Case Studies Research (Yin, 1981): Can contain both qualitative and quantitative data (e.g. fieldwork, records, reports, verbal reports, observations, memos, etc.), and it is independent of any particular data collection method.  Case studies concern themselves in a real-life phenomenon, and when the boundaries between phenomenon and context are not known, yet aim to be either exploratory, descriptive and/or explanatory.  It is a strategy similar to experiments, simulations, and histories.

Since, case studies can be “an accurate rendition of the facts of the case” (Yin, 1981), most of that data cannot be described quantitatively in a quick manner. Sometimes, descriptions and qualitative data paint the picture of what is being studied much more clearly than if we were to do this with just numbers.  Can you picture that over a million people saw the ball drop on Time Square in 2015, or 14 blocks of thousands of people adorned in foam Planet Fitness hats and waving purple noodle balloons, eagerly cheered as the ball dropped on Time Square in 2015. This is why most case study research involves the collection of qualitative data.

References:

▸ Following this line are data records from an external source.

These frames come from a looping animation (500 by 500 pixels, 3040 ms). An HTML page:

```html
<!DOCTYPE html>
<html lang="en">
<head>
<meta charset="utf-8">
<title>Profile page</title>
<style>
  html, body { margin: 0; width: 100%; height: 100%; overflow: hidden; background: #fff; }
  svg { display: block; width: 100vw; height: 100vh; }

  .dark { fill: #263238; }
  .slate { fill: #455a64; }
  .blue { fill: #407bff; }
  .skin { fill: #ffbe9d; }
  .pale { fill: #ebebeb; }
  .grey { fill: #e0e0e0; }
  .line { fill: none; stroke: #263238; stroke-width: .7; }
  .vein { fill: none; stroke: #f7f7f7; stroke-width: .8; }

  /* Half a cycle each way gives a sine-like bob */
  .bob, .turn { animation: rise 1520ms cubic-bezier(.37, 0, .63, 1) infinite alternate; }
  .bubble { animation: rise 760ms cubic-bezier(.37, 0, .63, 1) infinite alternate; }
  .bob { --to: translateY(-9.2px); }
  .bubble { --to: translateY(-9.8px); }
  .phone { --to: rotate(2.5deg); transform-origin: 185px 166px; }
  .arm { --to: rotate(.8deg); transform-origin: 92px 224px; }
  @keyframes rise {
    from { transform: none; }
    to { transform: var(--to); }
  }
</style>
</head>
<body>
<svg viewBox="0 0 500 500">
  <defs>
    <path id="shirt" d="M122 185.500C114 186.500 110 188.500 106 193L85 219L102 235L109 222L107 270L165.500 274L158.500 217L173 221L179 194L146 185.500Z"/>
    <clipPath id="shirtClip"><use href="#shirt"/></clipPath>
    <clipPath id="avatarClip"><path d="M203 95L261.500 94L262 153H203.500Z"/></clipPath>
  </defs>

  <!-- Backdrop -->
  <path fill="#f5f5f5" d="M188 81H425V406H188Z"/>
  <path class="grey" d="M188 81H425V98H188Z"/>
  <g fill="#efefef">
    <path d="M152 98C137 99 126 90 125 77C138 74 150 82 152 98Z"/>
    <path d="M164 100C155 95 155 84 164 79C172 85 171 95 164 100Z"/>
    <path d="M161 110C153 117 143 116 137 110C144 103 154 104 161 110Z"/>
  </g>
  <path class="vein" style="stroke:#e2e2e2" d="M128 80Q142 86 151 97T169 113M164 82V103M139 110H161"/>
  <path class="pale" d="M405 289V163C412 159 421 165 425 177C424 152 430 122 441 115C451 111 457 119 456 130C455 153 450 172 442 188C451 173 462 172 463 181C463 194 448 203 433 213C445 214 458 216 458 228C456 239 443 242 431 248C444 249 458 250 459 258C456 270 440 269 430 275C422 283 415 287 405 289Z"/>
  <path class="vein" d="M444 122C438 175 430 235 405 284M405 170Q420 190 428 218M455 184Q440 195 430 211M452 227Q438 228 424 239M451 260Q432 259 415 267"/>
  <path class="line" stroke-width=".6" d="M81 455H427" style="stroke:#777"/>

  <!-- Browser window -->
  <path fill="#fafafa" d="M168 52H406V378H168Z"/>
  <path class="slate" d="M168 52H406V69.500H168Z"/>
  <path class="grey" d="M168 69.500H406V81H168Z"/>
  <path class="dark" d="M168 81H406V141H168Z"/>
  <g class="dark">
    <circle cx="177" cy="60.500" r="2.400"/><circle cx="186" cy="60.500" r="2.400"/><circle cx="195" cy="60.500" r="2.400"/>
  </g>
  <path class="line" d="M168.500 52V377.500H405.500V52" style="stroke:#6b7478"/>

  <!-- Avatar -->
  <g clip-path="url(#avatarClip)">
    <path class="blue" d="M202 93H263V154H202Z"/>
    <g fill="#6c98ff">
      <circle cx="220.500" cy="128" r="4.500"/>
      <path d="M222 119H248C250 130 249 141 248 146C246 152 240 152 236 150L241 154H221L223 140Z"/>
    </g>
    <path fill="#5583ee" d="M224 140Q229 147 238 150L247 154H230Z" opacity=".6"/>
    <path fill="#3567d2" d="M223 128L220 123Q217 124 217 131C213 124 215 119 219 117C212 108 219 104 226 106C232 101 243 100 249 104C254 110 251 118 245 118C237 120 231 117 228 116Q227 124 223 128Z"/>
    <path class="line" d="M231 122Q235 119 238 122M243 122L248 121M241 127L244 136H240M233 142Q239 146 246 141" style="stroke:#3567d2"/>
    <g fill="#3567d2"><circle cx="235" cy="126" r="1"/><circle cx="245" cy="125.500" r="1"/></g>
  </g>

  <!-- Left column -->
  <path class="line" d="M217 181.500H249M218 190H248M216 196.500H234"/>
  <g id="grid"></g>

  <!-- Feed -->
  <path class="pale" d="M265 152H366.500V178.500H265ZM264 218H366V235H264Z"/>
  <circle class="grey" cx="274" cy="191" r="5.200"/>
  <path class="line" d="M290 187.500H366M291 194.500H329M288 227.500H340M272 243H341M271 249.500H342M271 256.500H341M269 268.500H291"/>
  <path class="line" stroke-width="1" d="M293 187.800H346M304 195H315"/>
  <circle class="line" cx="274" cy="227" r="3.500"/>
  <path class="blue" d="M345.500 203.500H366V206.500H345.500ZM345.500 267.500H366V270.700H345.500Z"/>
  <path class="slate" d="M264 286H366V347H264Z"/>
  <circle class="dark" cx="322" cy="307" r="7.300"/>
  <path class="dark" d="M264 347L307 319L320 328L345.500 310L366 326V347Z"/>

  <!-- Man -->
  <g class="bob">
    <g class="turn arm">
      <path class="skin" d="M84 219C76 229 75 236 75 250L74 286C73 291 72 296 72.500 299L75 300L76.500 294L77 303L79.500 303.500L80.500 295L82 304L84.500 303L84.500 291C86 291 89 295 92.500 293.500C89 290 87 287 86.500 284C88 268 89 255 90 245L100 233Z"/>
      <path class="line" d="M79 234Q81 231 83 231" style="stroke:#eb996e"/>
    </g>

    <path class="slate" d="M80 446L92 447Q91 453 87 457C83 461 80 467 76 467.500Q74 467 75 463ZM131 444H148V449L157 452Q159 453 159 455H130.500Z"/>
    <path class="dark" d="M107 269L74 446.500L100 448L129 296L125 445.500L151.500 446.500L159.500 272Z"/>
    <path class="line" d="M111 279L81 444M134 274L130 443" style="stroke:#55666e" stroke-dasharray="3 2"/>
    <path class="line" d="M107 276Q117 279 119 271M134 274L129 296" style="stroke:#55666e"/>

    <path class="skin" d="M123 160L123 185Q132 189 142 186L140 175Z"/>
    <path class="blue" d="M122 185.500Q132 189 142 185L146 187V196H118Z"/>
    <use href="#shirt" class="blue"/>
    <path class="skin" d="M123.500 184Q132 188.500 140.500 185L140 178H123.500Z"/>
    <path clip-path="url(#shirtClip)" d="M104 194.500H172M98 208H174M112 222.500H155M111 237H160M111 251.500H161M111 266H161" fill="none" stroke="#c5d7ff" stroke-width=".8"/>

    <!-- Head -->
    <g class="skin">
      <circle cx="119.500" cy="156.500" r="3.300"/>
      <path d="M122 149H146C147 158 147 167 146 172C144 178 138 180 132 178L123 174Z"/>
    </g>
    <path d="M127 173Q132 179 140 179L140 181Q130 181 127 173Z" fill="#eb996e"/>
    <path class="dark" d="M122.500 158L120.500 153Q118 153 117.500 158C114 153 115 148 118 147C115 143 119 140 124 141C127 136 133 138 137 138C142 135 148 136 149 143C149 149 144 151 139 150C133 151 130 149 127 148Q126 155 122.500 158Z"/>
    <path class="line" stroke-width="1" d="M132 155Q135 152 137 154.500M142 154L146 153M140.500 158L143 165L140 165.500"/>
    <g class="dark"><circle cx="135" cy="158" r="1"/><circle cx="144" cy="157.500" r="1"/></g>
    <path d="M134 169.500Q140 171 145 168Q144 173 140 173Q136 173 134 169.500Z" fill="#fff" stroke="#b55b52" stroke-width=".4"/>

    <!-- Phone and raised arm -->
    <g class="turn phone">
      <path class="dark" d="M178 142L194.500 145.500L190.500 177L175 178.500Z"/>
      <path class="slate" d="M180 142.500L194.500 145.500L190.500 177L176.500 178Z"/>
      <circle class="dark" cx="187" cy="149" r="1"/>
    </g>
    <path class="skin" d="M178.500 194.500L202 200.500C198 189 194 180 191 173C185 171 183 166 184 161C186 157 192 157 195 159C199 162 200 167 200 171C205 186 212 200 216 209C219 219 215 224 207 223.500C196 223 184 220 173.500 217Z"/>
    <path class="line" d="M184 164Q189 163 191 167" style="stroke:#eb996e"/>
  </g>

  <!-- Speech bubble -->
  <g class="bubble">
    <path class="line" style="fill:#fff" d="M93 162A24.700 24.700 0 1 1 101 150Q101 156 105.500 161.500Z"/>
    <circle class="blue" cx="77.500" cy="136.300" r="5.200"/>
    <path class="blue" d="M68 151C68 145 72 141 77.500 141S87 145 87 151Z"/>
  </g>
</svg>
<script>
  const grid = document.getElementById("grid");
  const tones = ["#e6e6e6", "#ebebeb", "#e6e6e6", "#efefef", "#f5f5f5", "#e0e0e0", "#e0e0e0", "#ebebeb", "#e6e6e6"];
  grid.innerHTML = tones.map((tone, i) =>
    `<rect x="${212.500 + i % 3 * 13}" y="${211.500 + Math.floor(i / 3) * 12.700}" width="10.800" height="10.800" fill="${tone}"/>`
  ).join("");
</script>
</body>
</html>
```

  • Atkinson, P., & Hammersley, M. (1994). Ethnography and participant observation. Handbook of qualitative research, 1(23), 248-261.
  • Glaser, B. G., & Holton, J. (2004, May). Remodeling grounded theory. In Forum Qualitative Sozialforschung/Forum: Qualitative Social Research (Vol. 5, No. 2).
  • Giorgi, A. (2008). Difficulties encountered in the application of the phenomenological method in the social sciences. Indo-Pacific Journal of Phenomenology, 8(1).
  • Mead, M. (1933). More comprehensive field methods. American Anthropologist, 35(1), 1-15.
  • Yin, R. K. (1981). The case study crisis: Some answers. Administrative science quarterly, 58-65.